> Data section
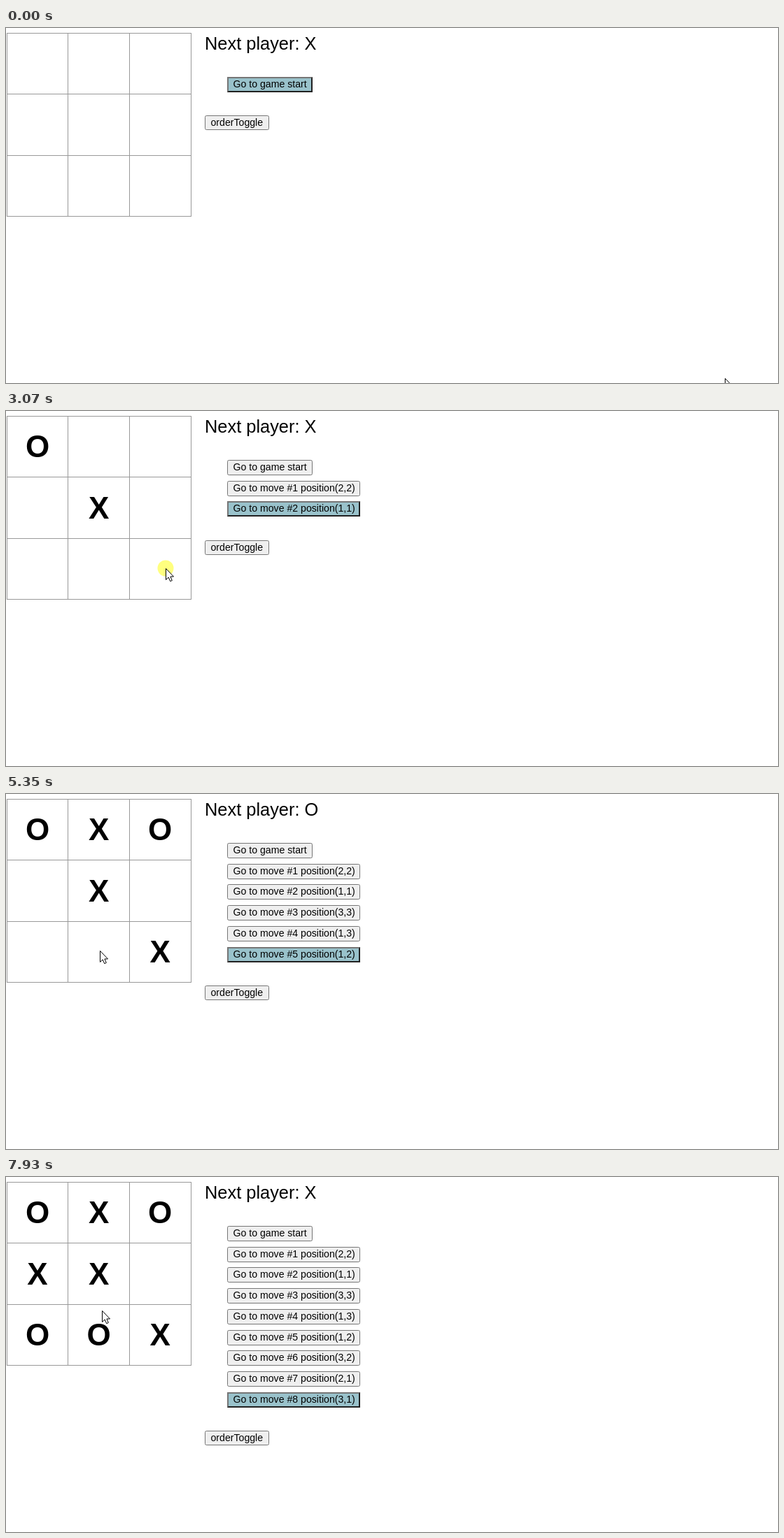
Animation, 1103 px wide and 508 px high, one loop 8 s. Source, as an HTML page:

```html
<!DOCTYPE html>
<html lang="en">
<head>
<meta charset="utf-8">
<title>Tic-tac-toe</title>
<style>
  html, body { margin: 0; width: 100%; height: 100%; overflow: hidden; background: #fff; }
  svg { display: block; }
  text { font: 14.13px "Liberation Sans", Arial, sans-serif; white-space: pre; }
  .status { font-size: 25.4px; }
  .mark { font-size: 44px; font-weight: bold; text-anchor: middle; }
</style>
</head>
<body>
<svg id="stage" width="1103" height="508"></svg>
<script>
const LOOP = 8000;
const ROW_PITCH = 29.73;
const stage = document.getElementById('stage');

// Each move: row, column, highlight time, time the mark lands.
const moves = [
  [2, 2, 622, 691],
  [1, 1, 1790, 1920],
  [3, 3, 3070, 3150],
  [1, 3, 4110, 4190],
  [1, 2, 4780, 4860],
  [3, 2, 5550, 5630],
  [2, 1, 6560, 6890],
  [3, 1, 7504, 7575],
].map(([row, col, press, land]) => ({ row, col, press, land }));

// Each glide: first step, last step, step count, end point, optional bend point.
const origin = [1027, 501];
const glides = [
  [70, 553, 8, [140, 150]],
  [760, 830, 2, [115, 211]],
  [900, 1520, 9, [53, 81], [54, 222]],
  [1990, 2340, 6, [228, 225]],
  [3220, 3710, 8, [221, 55], [255, 130]],
  [4270, 4690, 6, [111, 51]],
  [4930, 5350, 7, [134, 224]],
  [5720, 6300, 8, [56, 160]],
  [7220, 7433, 4, [58, 226]],
  [7646, 7930, 5, [137, 191]],
].map(([start, end, steps, to, bend]) => ({ start, end, steps, to, bend }));

const ease = p => (1 - Math.cos(Math.PI * p)) / 2;

function cursorAt(t) {
  let from = origin;
  for (const { start, end, steps, to, bend } of glides) {
    if (t < start) break;
    if (t < end) {
      const step = Math.floor((t - start) / (end - start) * (steps - 1)) + 1;
      const p = ease(step / steps), q = 1 - p;
      return from.map((a, i) => {
        const middle = bend ? bend[i] : (a + to[i]) / 2;
        return Math.round(q * q * a + 2 * p * q * middle + p * p * to[i]);
      });
    }
    from = to;
  }
  return from;
}

const rect = (x, y, w, h, fill, extra = '') =>
  `<rect x="${x}" y="${y}" width="${w}" height="${h}" fill="${fill}" ${extra}/>`;
const label = (x, y, content, kind = '') =>
  `<text x="${x}" y="${y}" class="${kind}">${content}</text>`;

function button(x, y, w, h, content, active) {
  const box = active
    ? rect(x, y, w, h, '#212121') +
      `<path d="M${x} ${y + h}V${y}h${w}l-2 2v${h - 4}H${x + 2}z" fill="#767676"/>` +
      rect(x + 2, y + 2, w - 4, h - 4, '#99c2cb')
    : rect(x + .5, y + .5, w - 1, h - 1, '#efefef', 'rx="2" stroke="#767676"');
  return box + label(x + 8.5, y + 15, content);
}

const board = '<path fill="none" stroke="#999" d="' +
  [1.5, 88.5, 176.5, 264.5].map(x => `M${x} 7V270`).join('') +
  [7.5, 94.5, 182.5, 269.5].map(y => `M1 ${y}H265`).join('') + '"/>';

const mark = ({ row, col }, i) =>
  label(45 + 87.6 * (col - 1), 66 + 87.6 * (row - 1), 'XO'[i % 2], 'mark');

function history(played) {
  const rowTop = i => Math.round(69.9 + ROW_PITCH * i);
  const last = played.length;
  return button(316, rowTop(0), 122, 22, 'Go to game start', last === 0) +
    played.map(({ row, col }, i) =>
      button(316, rowTop(i + 1), 190, 22,
        `Go to move #${i + 1} position(${row},${col})`, i + 1 === last)).join('') +
    button(284, Math.round(125.4 + ROW_PITCH * last), 92, 21, 'orderToggle', false);
}

function pointer(t) {
  const [x, y] = cursorAt(t);
  const pressed = moves.some(m => t >= m.press && t < m.land);
  return (pressed ? `<circle cx="${x}" cy="${y}" r="11.5" fill="#ff0" fill-opacity=".5"/>` : '') +
    `<path transform="translate(${x + .5} ${y + .5})" fill="#fff" stroke="#000" ` +
    'd="M0 0V16L3.7 12.5L6.2 18.2L8.8 17L6.4 11.5H11z"/>';
}

function draw(now) {
  const t = now % LOOP;
  const played = moves.filter(m => t >= m.land);
  stage.innerHTML = board + played.map(mark).join('') +
    label(284, 30.5, 'Next player: ' + 'XO'[played.length % 2], 'status') +
    history(played) + pointer(t);
}

const began = performance.now();
function tick() {
  draw(performance.now() - began);
  requestAnimationFrame(tick);
}
tick();
</script>
</body>
</html>
```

> Task objective
Go through the entries and copy every line with "join".

> Exercise output
  [1.5, 88.5, 176.5, 264.5].map(x => `M${x} 7V270`).join('') +
  [7.5, 94.5, 182.5, 269.5].map(y => `M1 ${y}H265`).join('') + '"/>';
        `Go to move #${i + 1} position(${row},${col})`, i + 1 === last)).join('') +
  stage.innerHTML = board + played.map(mark).join('') +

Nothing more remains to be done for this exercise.